## AIM OF THE TASK
Could you reproduce all of the following entries exactly?

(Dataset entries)
______

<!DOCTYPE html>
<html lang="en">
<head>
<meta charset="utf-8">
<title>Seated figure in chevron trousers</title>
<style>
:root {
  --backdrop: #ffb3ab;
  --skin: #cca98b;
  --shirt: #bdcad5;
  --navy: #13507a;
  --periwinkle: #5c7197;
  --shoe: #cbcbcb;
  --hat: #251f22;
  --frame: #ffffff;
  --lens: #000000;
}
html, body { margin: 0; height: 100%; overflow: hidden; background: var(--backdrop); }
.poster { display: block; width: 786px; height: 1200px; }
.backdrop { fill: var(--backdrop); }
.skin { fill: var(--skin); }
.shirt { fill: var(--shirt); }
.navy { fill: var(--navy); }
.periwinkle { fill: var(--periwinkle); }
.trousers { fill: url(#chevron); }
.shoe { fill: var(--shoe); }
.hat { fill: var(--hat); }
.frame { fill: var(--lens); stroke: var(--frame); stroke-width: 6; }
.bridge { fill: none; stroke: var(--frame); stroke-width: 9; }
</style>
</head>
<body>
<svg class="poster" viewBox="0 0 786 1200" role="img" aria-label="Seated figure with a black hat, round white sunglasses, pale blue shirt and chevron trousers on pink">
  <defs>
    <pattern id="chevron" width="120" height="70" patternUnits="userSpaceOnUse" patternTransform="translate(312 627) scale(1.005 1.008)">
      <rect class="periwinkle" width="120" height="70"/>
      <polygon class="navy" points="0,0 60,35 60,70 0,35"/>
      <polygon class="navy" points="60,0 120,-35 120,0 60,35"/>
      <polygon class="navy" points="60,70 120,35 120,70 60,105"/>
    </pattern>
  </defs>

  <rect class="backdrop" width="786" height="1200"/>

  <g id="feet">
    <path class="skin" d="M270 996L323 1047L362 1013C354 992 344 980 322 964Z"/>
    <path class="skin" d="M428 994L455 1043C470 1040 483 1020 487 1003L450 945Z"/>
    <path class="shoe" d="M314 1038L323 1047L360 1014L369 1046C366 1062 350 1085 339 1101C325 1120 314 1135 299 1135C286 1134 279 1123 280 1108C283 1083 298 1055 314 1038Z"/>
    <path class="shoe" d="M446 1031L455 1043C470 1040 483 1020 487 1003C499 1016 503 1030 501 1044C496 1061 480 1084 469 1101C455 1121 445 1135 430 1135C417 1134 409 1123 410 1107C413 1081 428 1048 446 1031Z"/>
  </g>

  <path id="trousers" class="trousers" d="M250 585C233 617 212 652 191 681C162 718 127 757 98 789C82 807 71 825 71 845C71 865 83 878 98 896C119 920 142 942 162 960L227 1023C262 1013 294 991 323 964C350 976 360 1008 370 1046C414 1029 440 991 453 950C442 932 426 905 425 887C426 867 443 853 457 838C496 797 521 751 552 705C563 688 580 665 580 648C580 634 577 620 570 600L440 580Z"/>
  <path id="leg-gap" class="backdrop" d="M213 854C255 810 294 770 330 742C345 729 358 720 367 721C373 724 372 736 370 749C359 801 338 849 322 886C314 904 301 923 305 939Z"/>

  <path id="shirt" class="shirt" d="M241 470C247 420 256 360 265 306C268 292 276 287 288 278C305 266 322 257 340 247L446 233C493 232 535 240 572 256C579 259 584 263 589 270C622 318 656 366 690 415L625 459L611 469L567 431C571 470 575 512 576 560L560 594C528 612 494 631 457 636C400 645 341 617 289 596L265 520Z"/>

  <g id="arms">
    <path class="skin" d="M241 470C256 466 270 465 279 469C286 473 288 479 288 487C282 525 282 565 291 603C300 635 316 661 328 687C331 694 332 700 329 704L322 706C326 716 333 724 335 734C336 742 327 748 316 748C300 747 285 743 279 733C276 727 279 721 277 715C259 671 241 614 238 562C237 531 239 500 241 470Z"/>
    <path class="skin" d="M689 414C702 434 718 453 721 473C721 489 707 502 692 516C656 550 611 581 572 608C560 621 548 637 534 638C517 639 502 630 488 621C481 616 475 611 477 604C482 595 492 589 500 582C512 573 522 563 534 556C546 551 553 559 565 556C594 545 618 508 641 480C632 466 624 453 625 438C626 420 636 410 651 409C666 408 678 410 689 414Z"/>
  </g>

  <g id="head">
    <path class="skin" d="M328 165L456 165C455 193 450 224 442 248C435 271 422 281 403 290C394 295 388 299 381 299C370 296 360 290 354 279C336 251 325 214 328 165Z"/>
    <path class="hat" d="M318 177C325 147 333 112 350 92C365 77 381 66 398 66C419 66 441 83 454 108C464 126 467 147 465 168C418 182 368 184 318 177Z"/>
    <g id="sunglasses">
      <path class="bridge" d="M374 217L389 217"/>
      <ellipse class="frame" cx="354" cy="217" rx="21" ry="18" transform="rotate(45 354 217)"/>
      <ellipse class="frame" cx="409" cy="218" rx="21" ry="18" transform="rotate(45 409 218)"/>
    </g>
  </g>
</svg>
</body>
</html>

______

## TASK OUTPUT
<!DOCTYPE html>
<html lang="en">
<head>
<meta charset="utf-8">
<title>Seated figure in chevron trousers</title>
<style>
:root {
  --backdrop: #ffb3ab;
  --skin: #cca98b;
  --shirt: #bdcad5;
  --navy: #13507a;
  --periwinkle: #5c7197;
  --shoe: #cbcbcb;
  --hat: #251f22;
  --frame: #ffffff;
  --lens: #000000;
}
html, body { margin: 0; height: 100%; overflow: hidden; background: var(--backdrop); }
.poster { display: block; width: 786px; height: 1200px; }
.backdrop { fill: var(--backdrop); }
.skin { fill: var(--skin); }
.shirt { fill: var(--shirt); }
.navy { fill: var(--navy); }
.periwinkle { fill: var(--periwinkle); }
.trousers { fill: url(#chevron); }
.shoe { fill: var(--shoe); }
.hat { fill: var(--hat); }
.frame { fill: var(--lens); stroke: var(--frame); stroke-width: 6; }
.bridge { fill: none; stroke: var(--frame); stroke-width: 9; }
</style>
</head>
<body>
<svg class="poster" viewBox="0 0 786 1200" role="img" aria-label="Seated figure with a black hat, round white sunglasses, pale blue shirt and chevron trousers on pink">
  <defs>
    <pattern id="chevron" width="120" height="70" patternUnits="userSpaceOnUse" patternTransform="translate(312 627) scale(1.005 1.008)">
      <rect class="periwinkle" width="120" height="70"/>
      <polygon class="navy" points="0,0 60,35 60,70 0,35"/>
      <polygon class="navy" points="60,0 120,-35 120,0 60,35"/>
      <polygon class="navy" points="60,70 120,35 120,70 60,105"/>
    </pattern>
  </defs>

  <rect class="backdrop" width="786" height="1200"/>

  <g id="feet">
    <path class="skin" d="M270 996L323 1047L362 1013C354 992 344 980 322 964Z"/>
    <path class="skin" d="M428 994L455 1043C470 1040 483 1020 487 1003L450 945Z"/>
    <path class="shoe" d="M314 1038L323 1047L360 1014L369 1046C366 1062 350 1085 339 1101C325 1120 314 1135 299 1135C286 1134 279 1123 280 1108C283 1083 298 1055 314 1038Z"/>
    <path class="shoe" d="M446 1031L455 1043C470 1040 483 1020 487 1003C499 1016 503 1030 501 1044C496 1061 480 1084 469 1101C455 1121 445 1135 430 1135C417 1134 409 1123 410 1107C413 1081 428 1048 446 1031Z"/>
  </g>

  <path id="trousers" class="trousers" d="M250 585C233 617 212 652 191 681C162 718 127 757 98 789C82 807 71 825 71 845C71 865 83 878 98 896C119 920 142 942 162 960L227 1023C262 1013 294 991 323 964C350 976 360 1008 370 1046C414 1029 440 991 453 950C442 932 426 905 425 887C426 867 443 853 457 838C496 797 521 751 552 705C563 688 580 665 580 648C580 634 577 620 570 600L440 580Z"/>
  <path id="leg-gap" class="backdrop" d="M213 854C255 810 294 770 330 742C345 729 358 720 367 721C373 724 372 736 370 749C359 801 338 849 322 886C314 904 301 923 305 939Z"/>

  <path id="shirt" class="shirt" d="M241 470C247 420 256 360 265 306C268 292 276 287 288 278C305 266 322 257 340 247L446 233C493 232 535 240 572 256C579 259 584 263 589 270C622 318 656 366 690 415L625 459L611 469L567 431C571 470 575 512 576 560L560 594C528 612 494 631 457 636C400 645 341 617 289 596L265 520Z"/>

  <g id="arms">
    <path class="skin" d="M241 470C256 466 270 465 279 469C286 473 288 479 288 487C282 525 282 565 291 603C300 635 316 661 328 687C331 694 332 700 329 704L322 706C326 716 333 724 335 734C336 742 327 748 316 748C300 747 285 743 279 733C276 727 279 721 277 715C259 671 241 614 238 562C237 531 239 500 241 470Z"/>
    <path class="skin" d="M689 414C702 434 718 453 721 473C721 489 707 502 692 516C656 550 611 581 572 608C560 621 548 637 534 638C517 639 502 630 488 621C481 616 475 611 477 604C482 595 492 589 500 582C512 573 522 563 534 556C546 551 553 559 565 556C594 545 618 508 641 480C632 466 624 453 625 438C626 420 636 410 651 409C666 408 678 410 689 414Z"/>
  </g>

  <g id="head">
    <path class="skin" d="M328 165L456 165C455 193 450 224 442 248C435 271 422 281 403 290C394 295 388 299 381 299C370 296 360 290 354 279C336 251 325 214 328 165Z"/>
    <path class="hat" d="M318 177C325 147 333 112 350 92C365 77 381 66 398 66C419 66 441 83 454 108C464 126 467 147 465 168C418 182 368 184 318 177Z"/>
    <g id="sunglasses">
      <path class="bridge" d="M374 217L389 217"/>
      <ellipse class="frame" cx="354" cy="217" rx="21" ry="18" transform="rotate(45 354 217)"/>
      <ellipse class="frame" cx="409" cy="218" rx="21" ry="18" transform="rotate(45 409 218)"/>
    </g>
  </g>
</svg>
</body>
</html>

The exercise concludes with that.